Thanks to a combination of lower prescription growth and a series of cost-cutting moves, the Spanish government spent 11.136 billion euros on drugs in 2011, down 1.4 billion euros from 2010. One of the government's attempts to curtail drug spending was particularly tough on branded drugmakers: It now requires prescriptions to be written with the drug's chemical name, rather than brand name, and requires pharmacies to fill scripts with the cheapest available product. At the same time, the number of prescriptions grew just 1.6%, less than one-third the growth rate in 2009.
Despite the spending cuts, the state health system managed to end the year owing that €6.37 billion to pharma companies. That's 36% more than the amount in arrears at the end of 2010. The debt has grown so much--and persisted for so long--that the domestic pharma association actually proposed securitizing it. That could be the only way drug companies might get their money anytime soon; the pharma payments have been delayed by 525 days, on average.
IHS Global Insight analysts predict that Spain's pharma spending will drop even more this year.

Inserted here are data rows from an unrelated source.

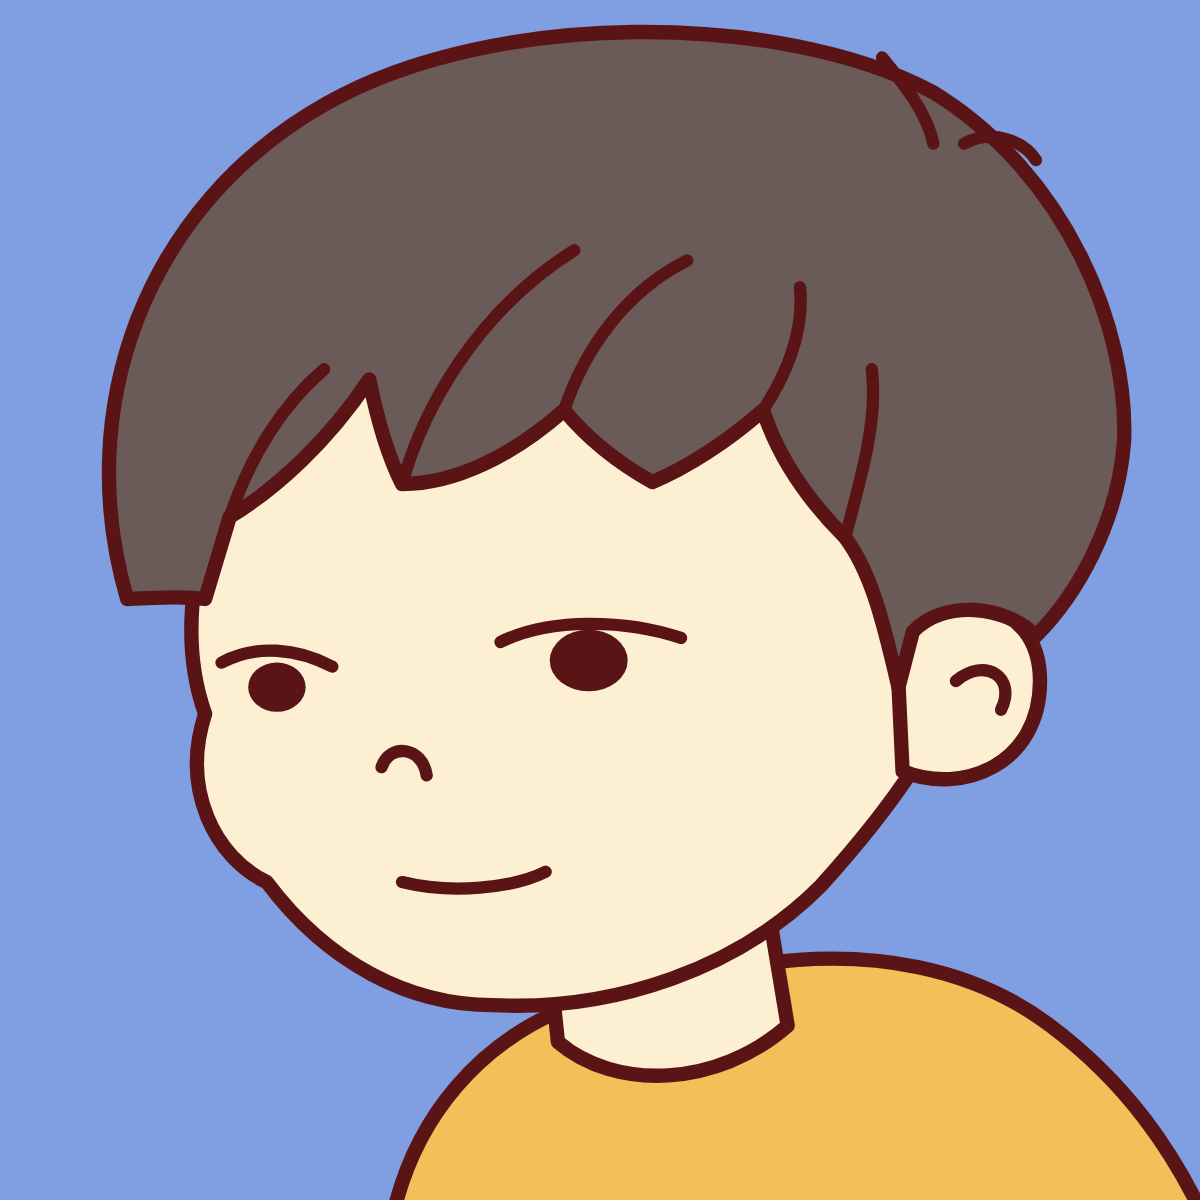
<!DOCTYPE html>
<html lang="en">
<head>
<meta charset="utf-8">
<title>Boy Avatar</title>
<link rel="stylesheet" href="https://fonts.googleapis.com/css2?family=Nunito&display=swap">
<style>
  :root {
    --sky: #7f9fe2;
    --skin: #fdf0d2;
    --hair: #6a5b58;
    --shirt: #f3bf58;
    --ink: #5b1416;
  }
  html, body {
    margin: 0;
    padding: 0;
    width: 1200px;
    height: 1200px;
    overflow: hidden;
    background: var(--sky);
    font-family: "Nunito", sans-serif;
  }
  .avatar {
    display: block;
    width: 1200px;
    height: 1200px;
  }
  .outline {
    stroke: var(--ink);
    stroke-width: 7;
    stroke-linejoin: round;
    stroke-linecap: round;
  }
  .line {
    fill: none;
    stroke: var(--ink);
    stroke-width: 6;
    stroke-linecap: round;
    stroke-linejoin: round;
  }
  .skin { fill: var(--skin); }
  .hair { fill: var(--hair); }
  .shirt { fill: var(--shirt); }
  .feature { fill: var(--ink); }
</style>
</head>
<body>
<svg class="avatar" viewBox="0 0 585 585" xmlns="http://www.w3.org/2000/svg" role="img" aria-label="Cartoon boy with dark hair and a yellow shirt">
  <defs>
    <clipPath id="left-eye-lid">
      <path d="M100 322 C120 314 145 316 165 324 L165 360 L100 360 Z"/>
    </clipPath>
    <clipPath id="right-eye-lid">
      <path d="M240 313 C265 300 305 300 335 310 L335 350 L240 350 Z"/>
    </clipPath>
  </defs>

  <rect class="backdrop" width="585" height="585" fill="var(--sky)"/>

  <g class="shirt-body">
    <path class="shirt outline" d="M190 600 C200 545 235 505 285 488 L370 470 C425 462 475 472 512 500 C548 527 572 560 590 600 Z"/>
    <path class="neck skin outline" d="M268 470 L272 508 C300 532 350 530 384 500 L376 452 Z"/>
  </g>

  <g class="head">
    <path class="face skin outline" d="M100 150 L450 150 L445 375 C432 395 418 412 400 432 C360 472 300 493 240 490 C200 490 160 470 130 430 C105 418 88 385 100 348 C90 320 92 290 100 260 Z"/>
    <g class="ear">
      <path class="skin outline" d="M437 312 C460 285 507 290 507 332 C507 372 470 388 440 376 Z"/>
      <path class="line" d="M466 332 C480 320 496 330 488 346"/>
    </g>

    <g class="hair-mass">
      <path class="hair outline" d="M62 292 C35 200 70 100 160 50 C240 5 380 5 455 45 C520 85 550 160 548 215 C545 255 525 290 505 310 C490 295 460 292 445 308 L438 335 C430 300 424 278 412 262 C395 245 380 225 372 200 C355 215 335 228 318 235 C300 225 285 212 275 200 C250 222 222 236 196 236 C188 220 183 200 180 185 C160 215 135 238 112 252 L100 292 C85 290 72 292 62 292 Z"/>
      <path class="line" d="M196 236 C206 200 232 152 280 122"/>
      <path class="line" d="M275 200 C285 170 305 142 335 127"/>
      <path class="line" d="M372 200 C385 180 392 160 390 140"/>
      <path class="line" d="M412 262 C420 232 428 205 425 180"/>
      <path class="line" d="M112 252 C122 222 138 197 158 180"/>
      <path class="line" d="M430 28 C440 40 452 55 455 70"/>
      <path class="line" d="M470 70 C485 62 500 70 505 78"/>
    </g>

    <g class="eyes">
      <g class="eye-left">
        <ellipse class="feature" cx="135" cy="335" rx="14" ry="12" clip-path="url(#left-eye-lid)"/>
        <path class="line" d="M108 323 C125 314 145 316 162 325"/>
      </g>
      <g class="eye-right">
        <ellipse class="feature" cx="287" cy="322" rx="19" ry="15" clip-path="url(#right-eye-lid)"/>
        <path class="line" d="M244 313 C268 301 305 302 332 311"/>
      </g>
    </g>

    <path class="nose line" d="M186 374 C190 362 206 364 208 378"/>
    <path class="mouth line" d="M196 430 C220 436 250 433 266 425"/>
  </g>
</svg>
</body>
</html>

The research firm expects drug expenditures to fall more than 13% this time.
- read the PharmaTimes coverage